An American Tale
Killers of the Flower Moon is Scorsese at his most daring
Online discourse would have one believe that Martin Scorsese is a director of "mob films." This is grossly inaccurate of course, but if Scorsese's body of work were to have a unifying theme, it would be the belief that America was built on money and violence — a theme further emphasized in Killers of the Flower Moon. At a time when some state legislators are attempting to erase the darker aspects of America's past from history books, this film is more important than ever and it proves that the octogenarian has not lost any of his energy or creativity.
After the discovery of oil on their land, the Osage people suddenly became the wealthiest people per capita in the world. This naturally brought greedy opportunists, and this influx of people inevitably led to violence. After members of her family are murdered, Mollie Burkhart (Lily Gladstone) appeals to the government to help solve the murders. But this leads to shocking truths about her husband Ernest (Leonardo DiCaprio) and his uncle (Robert De Niro) who know much more about the crimes than they show.
Like all of his best films, Scorsese tells this story with dynamic camerawork and editing, never letting the story drag despite its gargantuan runtime. DiCaprio and De Niro are excellent, as expected, but it is Gladstone who is the real standout of the film. Her understated performance speaks to the less privileged peoples throughout history who suffered at the hand of American exceptionalism (the film takes place at the same time as the Tulsa massacre). I'm unsure how many films Scorsese has left in him, but if this will be his final statement, it is the perfect end to a legendary career.

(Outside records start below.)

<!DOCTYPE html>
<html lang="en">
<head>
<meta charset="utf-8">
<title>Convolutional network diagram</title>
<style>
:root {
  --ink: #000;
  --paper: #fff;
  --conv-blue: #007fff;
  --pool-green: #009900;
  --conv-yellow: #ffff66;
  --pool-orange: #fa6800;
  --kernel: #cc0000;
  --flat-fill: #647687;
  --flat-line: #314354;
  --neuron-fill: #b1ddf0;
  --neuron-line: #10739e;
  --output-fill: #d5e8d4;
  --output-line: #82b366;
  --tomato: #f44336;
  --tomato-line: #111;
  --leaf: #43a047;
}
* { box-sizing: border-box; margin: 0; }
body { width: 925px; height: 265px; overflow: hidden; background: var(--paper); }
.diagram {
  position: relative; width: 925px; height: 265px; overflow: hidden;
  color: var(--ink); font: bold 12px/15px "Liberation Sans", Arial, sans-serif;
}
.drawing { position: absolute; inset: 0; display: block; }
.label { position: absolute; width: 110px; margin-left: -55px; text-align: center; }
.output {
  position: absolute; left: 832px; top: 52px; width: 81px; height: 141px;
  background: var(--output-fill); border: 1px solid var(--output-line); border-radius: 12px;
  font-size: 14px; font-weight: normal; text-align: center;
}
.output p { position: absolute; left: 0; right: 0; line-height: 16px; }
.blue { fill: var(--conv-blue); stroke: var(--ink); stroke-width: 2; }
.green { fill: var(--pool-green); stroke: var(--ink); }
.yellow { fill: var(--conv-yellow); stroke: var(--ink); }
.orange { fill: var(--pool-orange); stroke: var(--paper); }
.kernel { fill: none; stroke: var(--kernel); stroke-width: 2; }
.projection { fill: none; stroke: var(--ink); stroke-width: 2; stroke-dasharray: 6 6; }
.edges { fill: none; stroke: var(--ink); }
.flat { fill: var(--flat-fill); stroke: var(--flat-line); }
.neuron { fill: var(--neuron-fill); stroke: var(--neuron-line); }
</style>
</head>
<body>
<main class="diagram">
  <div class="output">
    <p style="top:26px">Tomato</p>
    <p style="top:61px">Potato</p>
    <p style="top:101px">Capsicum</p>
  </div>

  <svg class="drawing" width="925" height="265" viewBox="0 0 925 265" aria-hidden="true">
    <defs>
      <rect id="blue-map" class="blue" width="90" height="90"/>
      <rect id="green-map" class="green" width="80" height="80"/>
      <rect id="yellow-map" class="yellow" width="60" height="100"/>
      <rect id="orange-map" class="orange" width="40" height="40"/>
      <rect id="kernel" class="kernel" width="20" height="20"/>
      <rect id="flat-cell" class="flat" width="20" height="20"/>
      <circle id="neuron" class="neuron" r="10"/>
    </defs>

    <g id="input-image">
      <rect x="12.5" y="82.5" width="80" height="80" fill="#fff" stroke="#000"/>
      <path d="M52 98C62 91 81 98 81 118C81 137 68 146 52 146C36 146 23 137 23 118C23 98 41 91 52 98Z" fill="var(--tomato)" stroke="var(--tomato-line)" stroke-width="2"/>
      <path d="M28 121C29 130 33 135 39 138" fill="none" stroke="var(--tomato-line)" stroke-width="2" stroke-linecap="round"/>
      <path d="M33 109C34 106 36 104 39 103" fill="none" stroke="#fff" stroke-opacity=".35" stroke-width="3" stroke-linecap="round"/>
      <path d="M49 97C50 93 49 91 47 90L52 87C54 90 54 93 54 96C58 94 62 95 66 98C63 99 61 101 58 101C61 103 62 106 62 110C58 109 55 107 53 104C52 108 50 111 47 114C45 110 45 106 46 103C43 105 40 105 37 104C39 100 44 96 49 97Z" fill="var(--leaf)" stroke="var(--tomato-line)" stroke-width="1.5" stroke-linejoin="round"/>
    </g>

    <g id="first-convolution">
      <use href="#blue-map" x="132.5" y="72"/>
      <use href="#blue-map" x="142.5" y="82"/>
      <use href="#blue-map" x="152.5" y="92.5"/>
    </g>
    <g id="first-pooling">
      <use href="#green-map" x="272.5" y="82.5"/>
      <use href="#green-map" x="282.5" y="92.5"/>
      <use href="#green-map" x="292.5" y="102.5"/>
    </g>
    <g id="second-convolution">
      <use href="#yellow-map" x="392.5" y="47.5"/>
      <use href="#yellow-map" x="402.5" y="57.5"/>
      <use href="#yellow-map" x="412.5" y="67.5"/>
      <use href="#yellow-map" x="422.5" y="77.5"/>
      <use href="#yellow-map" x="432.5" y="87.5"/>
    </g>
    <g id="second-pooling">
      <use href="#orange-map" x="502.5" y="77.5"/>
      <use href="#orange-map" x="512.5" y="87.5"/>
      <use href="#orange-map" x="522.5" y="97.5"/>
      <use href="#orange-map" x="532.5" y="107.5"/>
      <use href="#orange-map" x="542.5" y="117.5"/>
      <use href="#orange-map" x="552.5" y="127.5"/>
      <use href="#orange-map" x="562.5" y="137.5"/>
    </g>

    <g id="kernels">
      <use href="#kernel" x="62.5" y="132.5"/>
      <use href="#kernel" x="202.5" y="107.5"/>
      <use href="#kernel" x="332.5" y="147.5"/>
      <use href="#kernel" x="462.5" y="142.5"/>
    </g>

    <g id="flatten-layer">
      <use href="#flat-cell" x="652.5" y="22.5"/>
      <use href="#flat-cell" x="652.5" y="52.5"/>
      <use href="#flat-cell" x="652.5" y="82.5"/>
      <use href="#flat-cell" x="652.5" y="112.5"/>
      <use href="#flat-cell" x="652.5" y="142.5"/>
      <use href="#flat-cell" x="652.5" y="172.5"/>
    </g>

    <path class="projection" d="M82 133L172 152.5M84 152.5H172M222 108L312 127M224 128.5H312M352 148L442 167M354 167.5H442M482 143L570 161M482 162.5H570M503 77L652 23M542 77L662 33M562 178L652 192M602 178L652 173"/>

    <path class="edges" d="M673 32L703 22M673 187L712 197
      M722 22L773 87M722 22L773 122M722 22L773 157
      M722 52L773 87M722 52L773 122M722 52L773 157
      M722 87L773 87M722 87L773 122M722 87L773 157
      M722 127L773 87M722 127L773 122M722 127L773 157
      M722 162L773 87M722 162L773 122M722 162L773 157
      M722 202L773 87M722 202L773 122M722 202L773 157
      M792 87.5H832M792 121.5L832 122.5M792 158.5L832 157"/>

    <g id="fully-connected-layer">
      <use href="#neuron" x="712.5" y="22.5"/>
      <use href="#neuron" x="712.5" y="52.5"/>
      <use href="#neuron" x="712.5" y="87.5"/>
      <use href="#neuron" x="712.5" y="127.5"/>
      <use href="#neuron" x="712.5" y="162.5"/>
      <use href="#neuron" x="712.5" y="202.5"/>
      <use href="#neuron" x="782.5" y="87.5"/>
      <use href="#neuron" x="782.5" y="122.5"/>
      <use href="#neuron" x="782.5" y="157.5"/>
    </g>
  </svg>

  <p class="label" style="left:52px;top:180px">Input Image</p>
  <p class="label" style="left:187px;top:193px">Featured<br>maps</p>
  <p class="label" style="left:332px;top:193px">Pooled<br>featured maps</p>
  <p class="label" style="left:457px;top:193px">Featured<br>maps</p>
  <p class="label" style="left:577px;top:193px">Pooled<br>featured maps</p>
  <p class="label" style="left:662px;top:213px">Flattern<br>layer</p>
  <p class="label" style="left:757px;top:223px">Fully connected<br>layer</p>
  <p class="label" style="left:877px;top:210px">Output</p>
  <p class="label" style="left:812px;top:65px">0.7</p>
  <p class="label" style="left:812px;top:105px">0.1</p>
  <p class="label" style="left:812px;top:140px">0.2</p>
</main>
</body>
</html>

Directed by Martin Scorsese // Written by Scorsese and Eric Roth // Based on the book by David Grann // Starring Leonardo DiCaprio, Lily Gladstone, Robert De Niro, Tantoo Cardinal, Cara Jade Myers, JaNae Collins, Jillion Dion, Jason Isbell, William Belleau, Louis Cancelmi, John Lithgow, Brendan Fraser, and Jesse Plemons // Paramount // 206 minutes // Rated R